A block and a half separate Henry Irvin’s house from the bayou that serves as the northern border of the Lower Ninth Ward in New Orleans. Modest single-family homes used to line both sides of the street, before Hurricane Katrina hit in 2005. Today, it’s all but empty. Irvin, a 79-year-old widower with two bad knees, has no neighbors between him and the bayou. Facing in the other direction, Irvin stares into a similar solitude: There’s a falling-down house two lots away and a small Baptist church at the end of his block, but otherwise Irvin—a man often called the “mayor of the Lower Ninth Ward,” even by the city’s current mayor—lives here alone. One block over, on Tricou Street, there are six occupied homes, a veritable metropolis in this corner of the community. In whatever direction Irvin points his red truck, he traverses entire blocks choked with vegetation, devoid of both houses and people.

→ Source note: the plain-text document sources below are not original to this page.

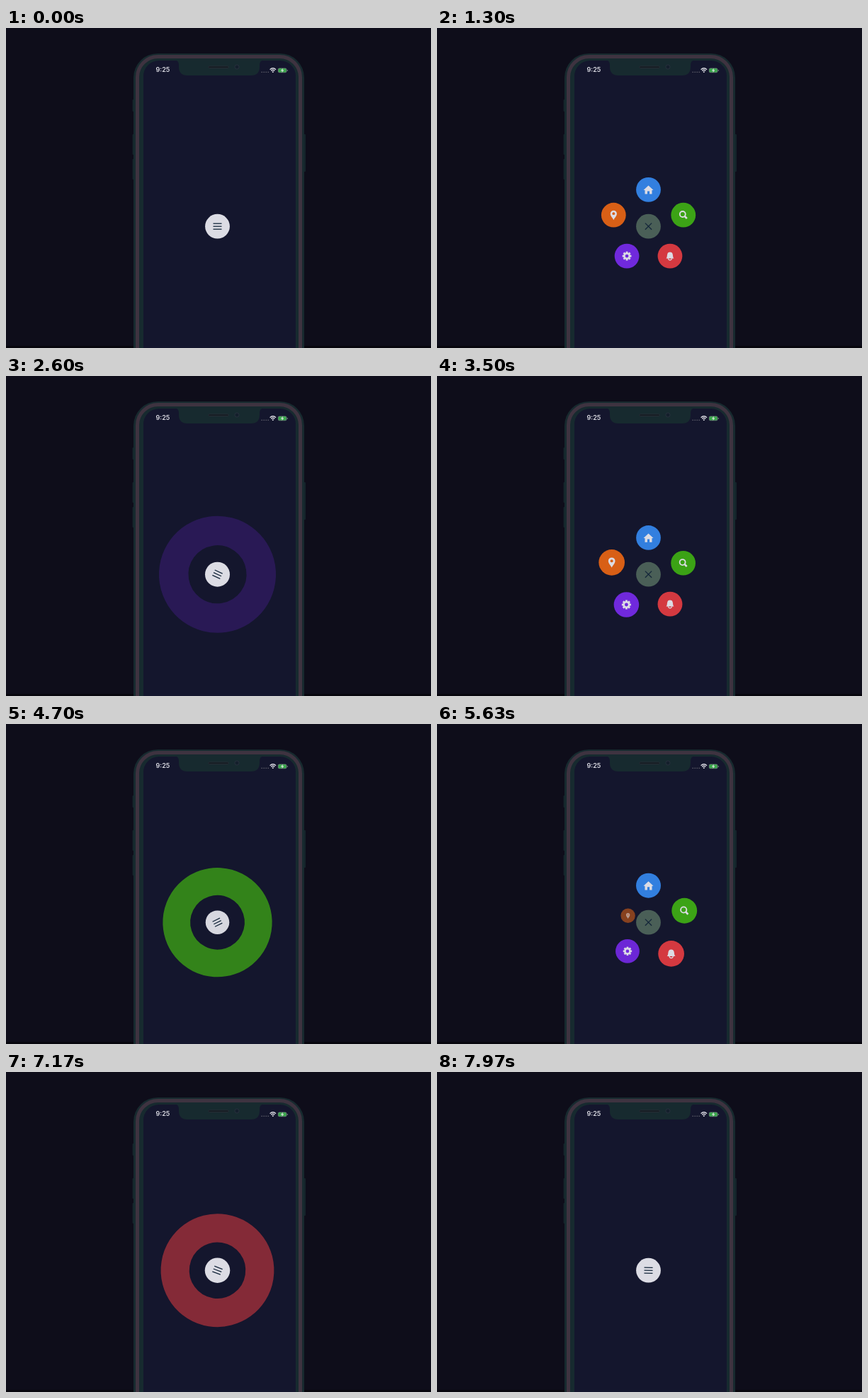
Recreate the animation shown at these times as an HTML page with a canvas. Size 600 by 452 pixels, loop 8000 ms.

```html
<!DOCTYPE html>
<html lang="en">
<head>
<meta charset="utf-8">
<title>Circle menu</title>
<style>
  html, body { margin: 0; width: 600px; height: 452px; overflow: hidden; background: #0e0d1a; }
  svg, canvas { position: absolute; left: 0; top: 0; }
</style>
</head>
<body>
<svg width="600" height="452">
  <rect y="449" width="600" height="3" fill="#07060d"/>
  <g fill="#14232a">
    <rect x="178.5" y="101" width="3" height="17" rx="1"/>
    <rect x="178.5" y="150" width="3" height="29" rx="1"/>
    <rect x="178.5" y="185" width="3" height="29" rx="1"/>
    <rect x="420" y="150" width="3" height="53" rx="1"/>
  </g>
  <rect x="180" y="36" width="241" height="480" rx="34" fill="#172a2f"/>
  <rect x="185.5" y="40.5" width="230" height="480" rx="29" fill="none" stroke="#3e3340" stroke-width="5"/>
  <rect x="194" y="46" width="215" height="480" rx="22" fill="#14162d"/>
  <path d="M238 45Q244 46 244 52V55Q244 67 256 67H346Q358 67 358 55V52Q358 46 364 45Z" fill="#172a2f"/>
  <rect x="286" y="54" width="28" height="2.5" rx="1.2" fill="#101a20" stroke="#33313b" stroke-width=".7"/>
  <circle cx="326" cy="55" r="3" fill="#14202c" stroke="#2c3340" stroke-width=".8"/>
  <text x="211.5" y="62.3" font-family="Inter, Roboto, sans-serif" font-size="9" font-weight="600" fill="#dcdce4">9:25</text>
  <path d="M360.5 62.3H371" stroke="#62636f" stroke-width="1.3" stroke-dasharray="1.4 1.6"/>
  <g fill="none" stroke="#dcdce4" stroke-width="1.4">
    <path d="M372.6 58.7Q376.8 54.9 381 58.7"/>
    <path d="M374.3 60.5Q376.8 58.2 379.3 60.5"/>
  </g>
  <circle cx="376.8" cy="62" r="1.1" fill="#dcdce4"/>
  <rect x="384.3" y="57" width="11.6" height="5.8" rx="1.6" fill="#38a84a" stroke="#7a8a86" stroke-width=".7"/>
  <rect x="396.7" y="59" width="1" height="2" fill="#7a8a86"/>
  <path d="M391 56.8L387.8 60.4H390L389.3 63L392.5 59.4H390.4Z" fill="#e4e6e8"/>
</svg>
<canvas id="menu" width="600" height="452"></canvas>
<script>
const ctx = document.getElementById('menu').getContext('2d');
const LOOP = 8000, CX = 298.5, CY = 280.2, DIST = 51.8, R = 17.4, TAU = Math.PI * 2;
const LIGHT = [220, 220, 228], DIM = [74, 95, 87], INK = '#14263a';
const FILL = 0.5, REVEAL = 0.535, STAGGER = 0.075;

// Start time in ms; a tap names the chosen item.
const actions = [
  { at: 440 }, { at: 1640, item: 3 },
  { at: 2940 }, { at: 3965, item: 1 },
  { at: 5240 }, { at: 6341, item: 2 }
];

const clamp = x => Math.min(1, Math.max(0, x));
const mix = (a, b, k) => a + (b - a) * k;

// Cubic bezier (x1, 0, x2, 1), solved by bisection.
const ease = (x1, x2) => p => {
  p = clamp(p);
  let lo = 0, hi = 1, t = 0.5;
  for (let i = 0; i < 24; i++) {
    t = (lo + hi) / 2;
    const x = 3 * (1 - t) * (1 - t) * t * x1 + 3 * (1 - t) * t * t * x2 + t * t * t;
    if (x < p) lo = t; else hi = t;
  }
  return 3 * (1 - t) * t * t + t * t * t;
};
const easeIn = ease(0.42, 1), easeOut = ease(0, 0.58), easeInOut = ease(0.42, 0.58);

// Damped spring from 0 to 1.
const spring = (t, decay, freq) => t <= 0 ? 0 :
  1 - Math.exp(-decay * t) * (Math.cos(freq * t) + decay / freq * Math.sin(freq * t));

function disc(x, y, r, color) {
  ctx.fillStyle = color;
  ctx.beginPath();
  ctx.arc(x, y, Math.max(0, r), 0, TAU);
  ctx.fill();
}

function line(width, ...points) {
  ctx.lineWidth = width;
  ctx.beginPath();
  points.forEach(([x, y]) => ctx.lineTo(x, y));
  ctx.stroke();
}

const homePath = new Path2D('M-7 .6L0 -6L7 .6H5V6.2H1.6V2H-1.6V6.2H-5V.6Z');
const pinPath = new Path2D('M0 7C-1.2 4-4.6 1.5-4.6-2A4.6 4.6 0 0 1 4.6-2C4.6 1.5 1.2 4 0 7Z');
const bellPath = new Path2D('M-5.5 3.4C-3.8 2-4.4-1-3.6-3.2C-2.6-6.3 2.6-6.3 3.6-3.2C4.4-1 3.8 2 5.5 3.4Z');

const items = [
  { color: '#327fdf', icon() { ctx.fill(homePath); } },
  { color: '#3ca316', icon() {
    ctx.lineWidth = 1.8;
    ctx.beginPath();
    ctx.arc(-1, -1.2, 4, 0, TAU);
    ctx.stroke();
    line(2.6, [2.2, 2], [5, 5]);
  } },
  { color: '#d43940', icon() {
    ctx.fill(bellPath);
    ctx.lineWidth = 1.2;
    ctx.beginPath();
    ctx.arc(0, 3.2, 2.6, 0, Math.PI);
    ctx.stroke();
  } },
  { color: '#7029dc', icon(color) {
    for (let i = 0; i < 4; i++) {
      ctx.rotate(Math.PI / 4);
      ctx.fillRect(-1.4, -6.4, 2.8, 12.8);
    }
    disc(0, 0, 4.9, ctx.fillStyle);
    disc(0, 0, 2.4, color);
  } },
  { color: '#d85f16', icon(color) {
    ctx.fill(pinPath);
    disc(0, -2, 1.9, color);
  } }
];
const angleOf = i => -Math.PI / 2 + i * TAU / items.length;

function drawItem(i, distance, scale, turn = 0) {
  const { color, icon } = items[i], a = angleOf(i) + turn;
  ctx.save();
  ctx.translate(CX + distance * Math.cos(a), CY + distance * Math.sin(a));
  ctx.scale(scale, scale);
  ctx.rotate(turn);
  disc(0, 0, R, color);
  ctx.fillStyle = ctx.strokeStyle = '#dcdce4';
  icon(color);
  ctx.restore();
}

function drawGlyph(paint, angle, scale, alpha) {
  if (alpha <= 0) return;
  ctx.save();
  ctx.globalAlpha = alpha;
  ctx.rotate(angle);
  ctx.scale(scale, scale);
  ctx.strokeStyle = INK;
  paint();
  ctx.restore();
}
const bars = () => [-4, 0, 4].forEach(y => line(1.3, [-6, y], [6, y]));
const cross = () => {
  line(1.3, [-4.6, -4.6], [4.6, 4.6]);
  line(1.3, [4.6, -4.6], [-4.6, 4.6]);
};

function drawCenter(scale, dim, paintGlyphs) {
  ctx.save();
  ctx.translate(CX, CY);
  ctx.scale(scale, scale);
  disc(0, 0, R, `rgb(${LIGHT.map((c, i) => Math.round(mix(c, DIM[i], dim)))})`);
  paintGlyphs();
  ctx.restore();
}

function drawOpening(t) {
  items.forEach((_, i) => {
    const own = t - i * STAGGER, k = spring(own, 12, 13);
    if (own <= 0) return;
    ctx.globalAlpha = clamp(k);
    drawItem(i, DIST * k, k);
    ctx.globalAlpha = 1;
  });
  const k = easeInOut(t / 0.3);
  const bounce = 1 - 0.1 * Math.exp(-13.8 * t) * Math.cos(44 * t);
  drawCenter(bounce, k, () => {
    drawGlyph(bars, Math.PI * k, mix(1, 0.2, k), 1 - k);
    drawGlyph(cross, Math.PI * (k - 1), mix(0.2, 1, k), k);
  });
}

function drawRing(item, t) {
  const sweep = easeIn(t / FILL) * TAU, out = (t - REVEAL) / 0.5;
  if (out >= 1) return;
  const scale = 1 + 0.2 * easeOut(out), start = angleOf(item);
  ctx.save();
  ctx.globalAlpha = 1 - easeIn(out);
  ctx.translate(CX, CY);
  ctx.scale(scale, scale);
  ctx.strokeStyle = items[item].color;
  ctx.lineWidth = R * 2;
  ctx.lineCap = 'round';
  ctx.beginPath();
  ctx.arc(0, 0, DIST, start, start + sweep);
  ctx.stroke();
  ctx.restore();
}

function drawChoice(item, t) {
  const filling = t < FILL;
  if (filling) items.forEach((_, i) => i !== item && drawItem(i, DIST, 1));
  drawRing(item, t);
  if (filling) drawItem(item, DIST, 1, easeIn(t / FILL) * TAU);

  const shown = t - REVEAL;
  if (shown < 0) {
    const scale = 1 - easeInOut(t / 0.32);
    if (scale > 0.001) drawCenter(scale, 1, () => drawGlyph(cross, 0, 1, 1));
  } else {
    const k = spring(shown, 13.2, 10.6);
    const tilt = Math.PI * (spring(shown, 5, 8.66) - 1);
    drawCenter(k, 1 - clamp(k), () => drawGlyph(bars, tilt, 1, 1));
  }
}

function draw(ms) {
  ctx.clearRect(0, 0, 600, 452);
  const action = actions.filter(a => a.at <= ms).pop();
  if (!action) return drawCenter(1, 0, () => drawGlyph(bars, 0, 1, 1));
  const t = (ms - action.at) / 1000;
  if (action.item === undefined) drawOpening(t);
  else drawChoice(action.item, t);
}

const begin = performance.now();
function tick() {
  draw((performance.now() - begin) % LOOP);
  requestAnimationFrame(tick);
}
tick();
</script>
</body>
</html>
```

Ten years have passed since a series of catastrophic levee breaches caused the Lower Ninth Ward, along with most of New Orleans, to flood. The city, state, and federal governments have invested more than $600 million in the Lower Ninth, a relatively compact community that measures 20 by 25 blocks. Foundations have contributed tens of millions of dollars to the area. Brad Pitt alone has raised nearly $50 million through the Make It Right Foundation. Tens of thousands of volunteers have done work in the community. All of which raises the question: Why do large stretches of the Lower Ninth still look as if the levees failed only a year ago?
Simple economics has played a big part. Prior to Katrina, the Lower Ninth—a community sometimes referred to as “Backatown”—was home to many of the housekeepers, kitchen workers, and others who kept the tourism industry going in New Orleans. Another large share of its people were retirees who, like Irvin, lived on a fixed income. The average resident survived on $16,000 a year, and more than one in every three residents lived below the poverty line.

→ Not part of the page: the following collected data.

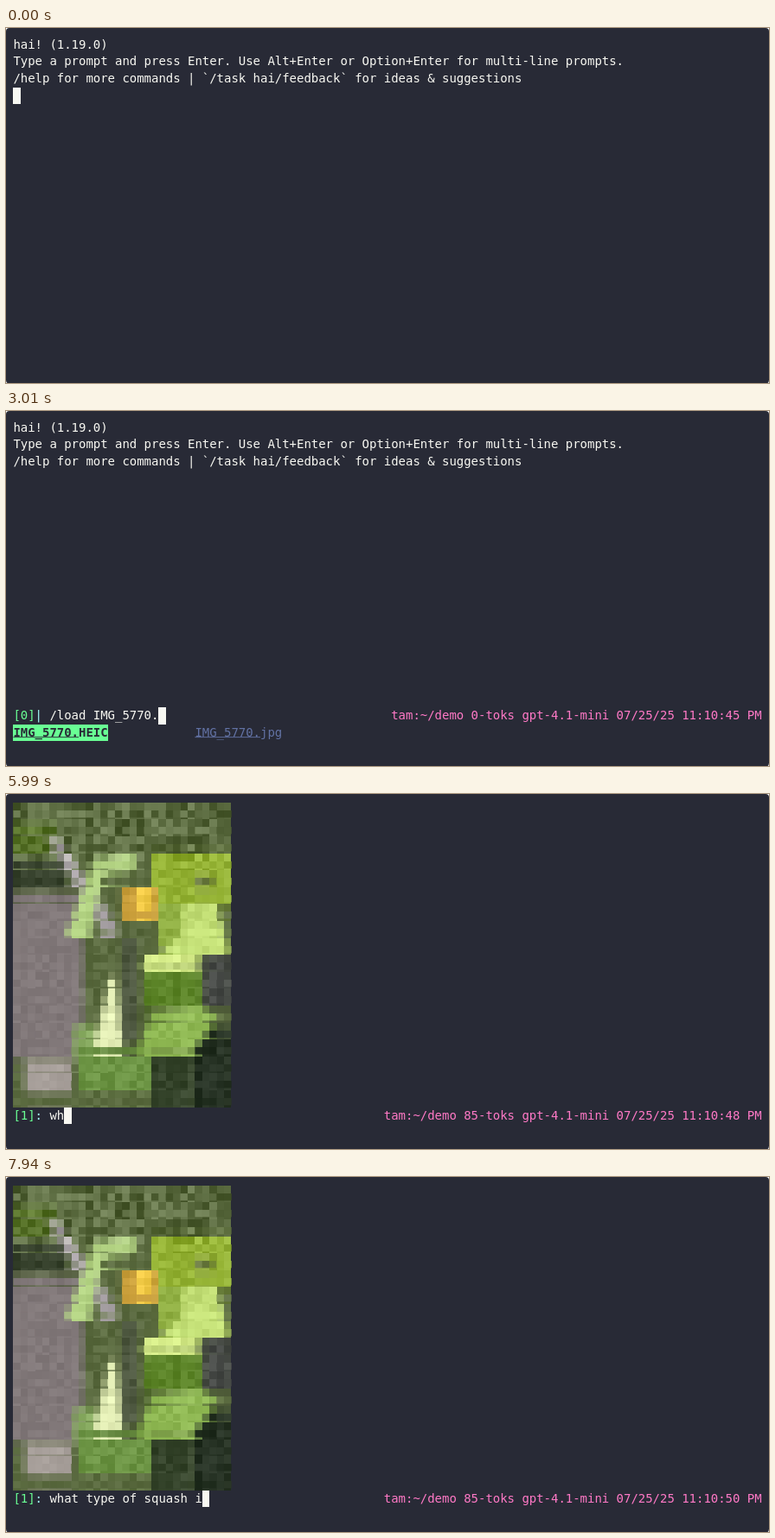
These frames come from a looping animation (882 px wide and 411 px high, 8 s). An HTML page with a canvas:

```html
<!DOCTYPE html>
<html lang="en">
<head>
<meta charset="utf-8">
<title>Terminal session</title>
<style>
html, body { margin: 0; width: 100%; height: 100%; overflow: hidden; background: #fff; }
canvas { display: block; }
</style>
</head>
<body>
<canvas id="stage" width="882" height="411"></canvas>
<script>
const LOOP = 8000;
const CW = 8.4, RH = 19.6, TOP = 9.8;
const COLS = 30, ROWS = 36;
const FONT = '14px "DejaVu Sans Mono", monospace';
const BG = '#282a36', FG = '#f8f8f2', GREEN = '#69ff94',
      CYAN = '#a4ffff', PINK = '#ff79c6', GRAY = '#6272a4';

const stage = document.getElementById('stage');
const ctx = stage.getContext('2d');

const cellX = col => (col + 1) * CW;
const cellY = row => TOP + row * RH;

// Filled cells snap to whole pixels.
function block(g, col, row, n, color) {
  const x = Math.round(cellX(col)), y = Math.round(cellY(row));
  g.fillStyle = color;
  g.fillRect(x, y, Math.round(cellX(col + n)) - x, Math.round(cellY(row + 1)) - y);
}

function print(g, text, col, row, color, bold) {
  g.font = (bold ? 'bold ' : '') + FONT;
  g.fillStyle = color;
  [...text].forEach((ch, i) => {
    if (ch !== ' ') g.fillText(ch, cellX(col + i), cellY(row) + 14);
  });
}

// Photo: a few flat shapes, [color, x, y, w, h] or [color, x, y, x, y, ...].
const SHAPES = [
  ['#5f7a30', 8, 36, 50, 32],
  ['#37422d', 8, 78, 62, 32],
  ['#817879', 8, 115, 82, 192],
  ['#96b436', 168, 68, 92, 62],
  ['#6e7d44', 218, 96, 22, 14],
  ['#8fae42', 176, 127, 36, 50],
  ['#b2abb0', 46, 50, 62, 54, 132, 160, 116, 165],
  ['#b6d686', 102, 76, 150, 68, 150, 88, 112, 96, 96, 166, 68, 166],
  ['#c3df76', 206, 127, 242, 127, 260, 184, 152, 204, 200, 166],
  ['#d5eb88', 160, 186, 62, 18],
  ['#484b48', 228, 187, 32, 60],
  ['#5c8428', 160, 206, 66, 42],
  ['#505a42', 134, 166, 18, 122],
  ['#85a85e', 78, 268, 28, 40],
  ['#6c9444', 84, 296, 84, 48],
  ['#a9a19c', 22, 308, 54, 38],
  ['#243022', 218, 270, 42, 92],
  ['#36452c', 168, 304, 50, 58],
  ['#90b954', 168, 255, 222, 244, 246, 260, 214, 302, 151, 302],
  ['#e6f0b8', 120, 214, 127, 214, 135, 293, 101, 293],
  ['#c99e3a', 134, 108, 42, 39],
  ['#f2cb47', 151, 108, 18, 29]
];

function hash(x, y) {
  const v = Math.sin(x * 127.1 + y * 311.7) * 43758.5453;
  return v - Math.floor(v);
}

function grain(x, y) {
  if (y < 7) return 64;
  return x < 9 && y > 10 ? 16 : 28;
}

function newCanvas(w, h) {
  const c = document.createElement('canvas');
  c.width = w;
  c.height = h;
  return c;
}

function makePhoto() {
  const g = newCanvas(COLS, ROWS).getContext('2d');
  g.fillStyle = '#5b6b40';
  g.fillRect(0, 0, COLS, ROWS);
  g.scale(1 / CW, 2 / RH);
  g.translate(-CW, -TOP);
  for (const [color, ...p] of SHAPES) {
    g.fillStyle = color;
    if (p.length === 4) {
      g.fillRect(...p);
      continue;
    }
    g.beginPath();
    for (let i = 0; i < p.length; i += 2) g.lineTo(p[i], p[i + 1]);
    g.fill();
  }
  const px = g.getImageData(0, 0, COLS, ROWS).data;
  const tone = (x, y) => {
    const i = (y * COLS + x) * 4;
    const d = (hash(x, y) - 0.5) * grain(x, y);
    return `rgb(${[0, 1, 2].map(k => Math.max(0, Math.min(255, Math.round(px[i + k] + d))))})`;
  };

  // Two tones per cell: background above, half-block glyph below.
  const out = newCanvas(stage.width, stage.height), o = out.getContext('2d');
  for (let row = 0; row < ROWS / 2; row++) {
    for (let col = 0; col < COLS; col++) block(o, col, row, 1, tone(col, row * 2));
    for (let col = 0; col < COLS; col++) print(o, '▄', col, row, tone(col, row * 2 + 1));
  }
  return out;
}

const photo = makePhoto();

const LOAD = '/load IMG_577';
const LOAD_KEYS = [460, 780, 950, 950, 1030, 1170, 1350, 1425, 1500, 2110, 2540, 2740, 2890];
const ASK = 'what type of squash i';
const ASK_KEYS = [
  ...Array.from({ length: 9 }, (_, i) => 5890 + i * 76.25),
  6580, 6630, 6720, 6790, 6860,
  ...Array.from({ length: 5 }, (_, i) => 7030 + i * 105),
  7840, 7940
];

const typed = (text, keys, t) => text.slice(0, keys.filter(k => k <= t).length);

// The clock is only redrawn together with an input event.
const TICKS = [460, 1170, 2110, 3100, 4150, 5190, 6110, 7130];
function clock(t) {
  const n = TICKS.filter(k => k <= t).length;
  return t >= 3010 && t < 4150 ? 45 : 42 + n;
}

function prompt(n, mark, input, row, tokens, t) {
  print(ctx, `[${n}]`, 0, row, GREEN);
  print(ctx, mark, 3, row, CYAN);
  print(ctx, input, 5, row, FG);
  const status = `tam:~/demo ${tokens}-toks gpt-4.1-mini 07/25/25 11:10:${clock(t)} PM`;
  print(ctx, status, 103 - status.length, row, PINK);
}

const cursor = (col, row) => block(ctx, col, row, 1, FG);

function menuItem(text, col, on) {
  const color = on ? BG : GRAY;
  if (on) block(ctx, col, 18, text.length, GREEN);
  print(ctx, text, col, 18, color, on);
  ctx.fillRect(cellX(col), cellY(18) + 14.6, CW * 9, 0.9);
}

function intro() {
  print(ctx, 'hai! (1.19.0)', 0, 0, FG);
  print(ctx, 'Type a prompt and press Enter. Use Alt+Enter or Option+Enter for multi-line prompts.', 0, 1, FG);
  print(ctx, '/help for more commands | `/task hai/feedback` for ideas & suggestions', 0, 2, FG);
}

function draw(t) {
  ctx.clearRect(0, 0, stage.width, stage.height);
  ctx.fillStyle = BG;
  ctx.beginPath();
  ctx.roundRect(0, 0, 882, 411.6, 4);
  ctx.fill();

  if (t >= 5190) {
    ctx.drawImage(photo, 0, 0);
    const input = typed(ASK, ASK_KEYS, t);
    prompt(1, ':', input, 18, 85, t);
    cursor(5 + input.length, 18);
    return;
  }

  intro();
  if (t < 30) {
    cursor(0, 3);
  } else if (t < 3010) {
    const input = typed(LOAD, LOAD_KEYS, t);
    prompt(0, ':', input, 18, 0, t);
    cursor(5 + input.length, 18);
  } else if (t < 4440) {
    prompt(0, '|', '/load IMG_5770.', 17, 0, t);
    cursor(20, 17);
    menuItem('IMG_5770.HEIC', 0, t < 4150);
    menuItem('IMG_5770.jpg', 25, t >= 4150);
  } else {
    prompt(0, ':', '/load IMG_5770.jpg', 17, 0, t);
    if (t < 4740) cursor(23, 17);
    else cursor(0, 18);
  }
}

function frame() {
  draw(performance.now() % LOOP);
  requestAnimationFrame(frame);
}
frame();
</script>
</body>
</html>
```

But more than economics is at play in the stalled recovery of this community, which was more than 98 percent black at the time of Katrina. The Lower Ninth has always been a place apart from the rest of New Orleans, a small village rather than one neighborhood among many. Much of that is geography. The community is downriver from Uptown and the French Quarter—as downriver as it is possible to be while remaining in New Orleans. The only way to get there is by bridge. The community’s personality before the storm felt more Mississippi Delta than big-city jazz. Residents raised chickens in the yard. They grew vegetables and fished for dinner. They tended to be country folks who went to bed a lot earlier than their city kin. “Before Katrina,” Irvin says, “I could tell you the name of everyone all the way from the bridge on down.”
While this separation made the Lower Nine, as residents tend to call their neighborhood, a distinct and vibrant place, it also left it vulnerable when disaster struck. The shame is that a mix of misperceptions and racially informed myths about the Lower Ninth Ward set the stage for one misguided policy choice after another, at all levels of government. Despite the well-meaning efforts of thousands of volunteers and hundreds of millions of dollars in private donations and public aid, the desolation of Henry Irvin’s community today is a self-fulfilling prophecy.